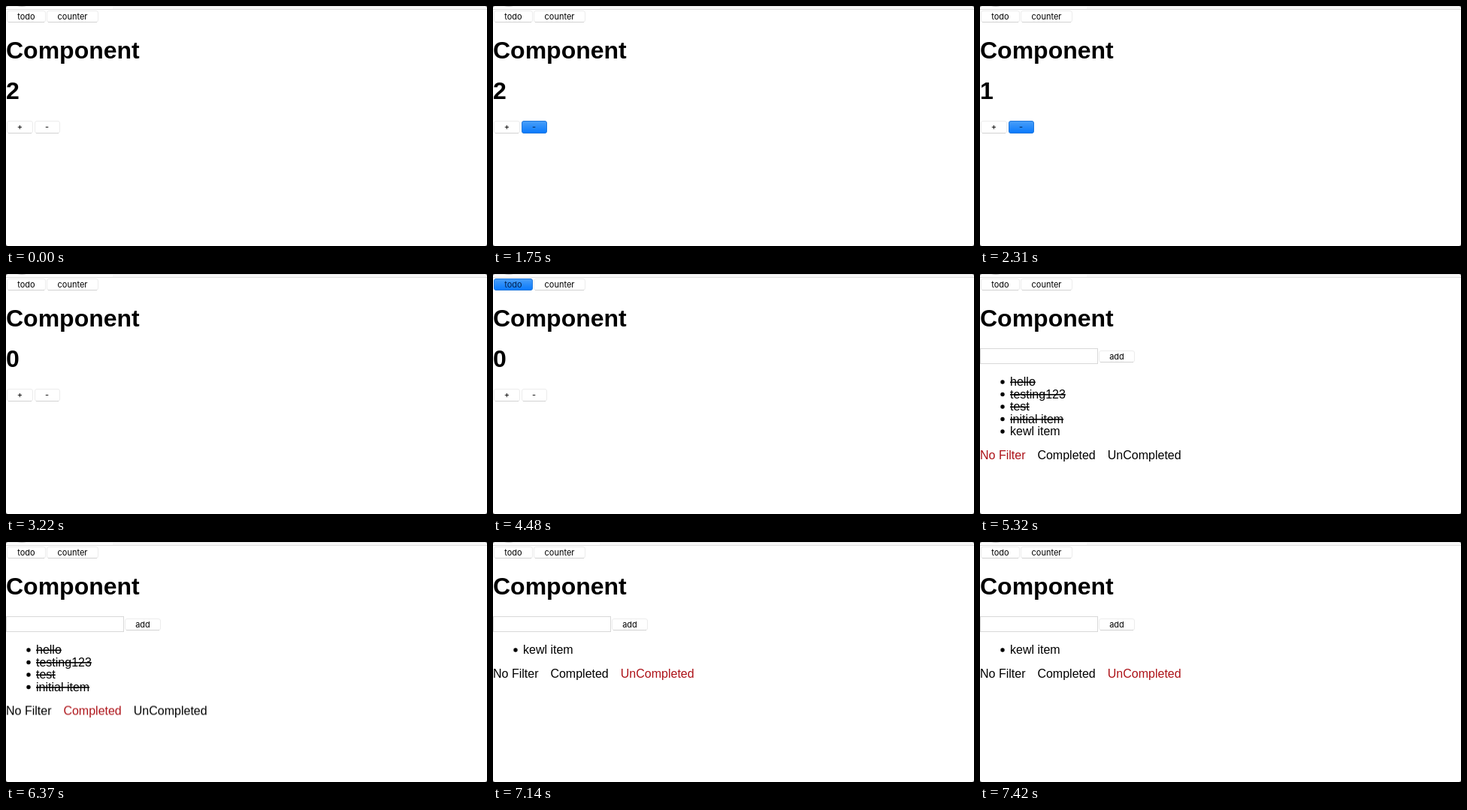
An HTML page that plays this animation: 640x320 px, repeating every 8 s.

```html
<!DOCTYPE html>
<html lang="en">
<head>
<meta charset="utf-8">
<title>Component</title>
<style>
html, body { margin: 0; width: 100%; height: 100%; overflow: hidden; background: #fff; }
svg { display: block; width: 640px; height: 320px; }
text { font: 16px "Liberation Sans", Arial, sans-serif; white-space: pre; }
.title { font-size: 32px; font-weight: bold; }
.label { font: 11px Inter, sans-serif; text-anchor: middle; }
.done { text-decoration: line-through; }
.button rect { fill: #fff; stroke: #ececec; }
.button path { stroke: #d2d2d2; }
.pressed rect { fill: url(#blue); stroke: #1f78de; }
.pressed .label { fill: #03224f; }

/* Every state change is a hard cut within one 8 s loop. */
.timed { animation: 8s step-end infinite; }
.counter { animation-name: counter; }
.two { animation-name: two; }
.one { animation-name: one; }
.zero { animation-name: zero; }
.minus-press { animation-name: minus-press; }
.todo-press { animation-name: todo-press; }
.todo { animation-name: todo; }
.completed-items { animation-name: completed-items; }
.open-item { animation-name: open-item; }
.tail { animation-name: tail; }
.filter-all { animation-name: filter-all; }
.filter-done { animation-name: filter-done; }
.filter-open { animation-name: filter-open; }

@keyframes counter { 0% { opacity: 1 } 57.75%, 100% { opacity: 0 } }
@keyframes todo { 0% { opacity: 0 } 57.75%, 100% { opacity: 1 } }
@keyframes two { 0% { opacity: 1 } 23.625%, 100% { opacity: 0 } }
@keyframes one { 0% { opacity: 0 } 23.625% { opacity: 1 } 30.625%, 100% { opacity: 0 } }
@keyframes zero { 0% { opacity: 0 } 30.625%, 100% { opacity: 1 } }
@keyframes minus-press {
  0%, 23.625%, 30.625%, 100% { opacity: 0 }
  21.875%, 28.875% { opacity: 1 }
}
@keyframes todo-press { 0%, 57.75%, 100% { opacity: 0 } 56% { opacity: 1 } }
@keyframes completed-items { 0% { opacity: 1 } 89.25%, 100% { opacity: 0 } }
@keyframes open-item { 0%, 89.25%, 100% { opacity: 1 } 72.625% { opacity: 0 } }
@keyframes tail {
  0% { transform: translateY(0) }
  72.625% { transform: translateY(-16.5px) }
  89.25%, 100% { transform: translateY(-66px) }
}
@keyframes filter-all { 0% { fill: #ad1218 } 72.625%, 100% { fill: #000 } }
@keyframes filter-done { 0%, 89.25%, 100% { fill: #000 } 72.625% { fill: #ad1218 } }
@keyframes filter-open { 0% { fill: #000 } 89.25%, 100% { fill: #ad1218 } }
</style>
</head>
<body>
<svg viewBox="0 0 640 320">
  <defs>
    <linearGradient id="blue" x2="0" y2="1">
      <stop stop-color="#4a9ff8"/>
      <stop offset="1" stop-color="#0879fc"/>
    </linearGradient>
  </defs>

  <!-- Window edge -->
  <path d="M142 0H640V4H142Z" fill="#f8f8f8"/>
  <path d="M0 .5H640" stroke="#e6e6e6"/>
  <path d="M0 4.5H640" stroke="#dedede"/>
  <path d="M15 0H27Q21 1.6 15 0Z" fill="#aaa"/>
  <path d="M0 0H2L0 2ZM640 0H638L640 2ZM0 320V318L2 320ZM640 320V318L638 320Z" fill="#777"/>

  <g class="button">
    <rect x="1.5" y="6.5" width="51" height="15" rx="2.5"/>
    <path d="M3 21.5H51"/>
    <text class="label" x="27" y="17.5">todo</text>
  </g>
  <g class="button">
    <rect x="54.5" y="6.5" width="68" height="15" rx="2.5"/>
    <path d="M56 21.5H121"/>
    <text class="label" x="88.5" y="17.5">counter</text>
  </g>
  <g class="pressed timed todo-press">
    <rect x="1.5" y="6.5" width="51" height="15" rx="2.5"/>
    <text class="label" x="27" y="17.5">todo</text>
  </g>
  <text class="title" x="0" y="70">Component</text>

  <g class="timed counter">
    <text class="title timed two" x="0" y="124">2</text>
    <text class="title timed one" x="0" y="124">1</text>
    <text class="title timed zero" x="0" y="124">0</text>
    <g class="button">
      <rect x="1.5" y="153.5" width="34" height="16" rx="2.5"/>
      <path d="M3 169.5H34"/>
      <text class="label" x="18.5" y="165">+</text>
    </g>
    <g class="button">
      <rect x="38.5" y="153.5" width="33" height="16" rx="2.5"/>
      <path d="M40 169.5H70"/>
      <text class="label" x="54.5" y="165">-</text>
    </g>
    <g class="pressed timed minus-press">
      <rect x="38.5" y="153.5" width="33" height="16" rx="2.5"/>
      <text class="label" x="54.5" y="165">-</text>
    </g>
  </g>

  <g class="timed todo">
    <rect x=".5" y="99.5" width="156" height="20" fill="#fff" stroke="#d8d8d8"/>
    <g class="button">
      <rect x="158.5" y="102.5" width="47" height="15" rx="2.5"/>
      <path d="M160 117.5H204"/>
      <text class="label" x="182" y="113.5">add</text>
    </g>
    <g class="timed completed-items">
      <circle cx="30" cy="144" r="2.7"/>
      <circle cx="30" cy="160.5" r="2.7"/>
      <circle cx="30" cy="177" r="2.7"/>
      <circle cx="30" cy="193.5" r="2.7"/>
      <text class="done" x="40" y="149">hello</text>
      <text class="done" x="40" y="165.5">testing123</text>
      <text class="done" x="40" y="182">test</text>
      <text class="done" x="40" y="198.5">initial item</text>
    </g>
    <g class="timed tail">
      <g class="timed open-item">
        <circle cx="30" cy="210" r="2.7"/>
        <text x="40" y="215">kewl item</text>
      </g>
      <text class="timed filter-all" x="0" y="247">No Filter</text>
      <text class="timed filter-done" x="76.4" y="247">Completed</text>
      <text class="timed filter-open" x="169.8" y="247">UnCompleted</text>
    </g>
  </g>
</svg>
</body>
</html>
```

__Aim of the exercise__.
Please report every line of the records above that contains the word "color".

__Task result__.
      <stop stop-color="#4a9ff8"/>
      <stop offset="1" stop-color="#0879fc"/>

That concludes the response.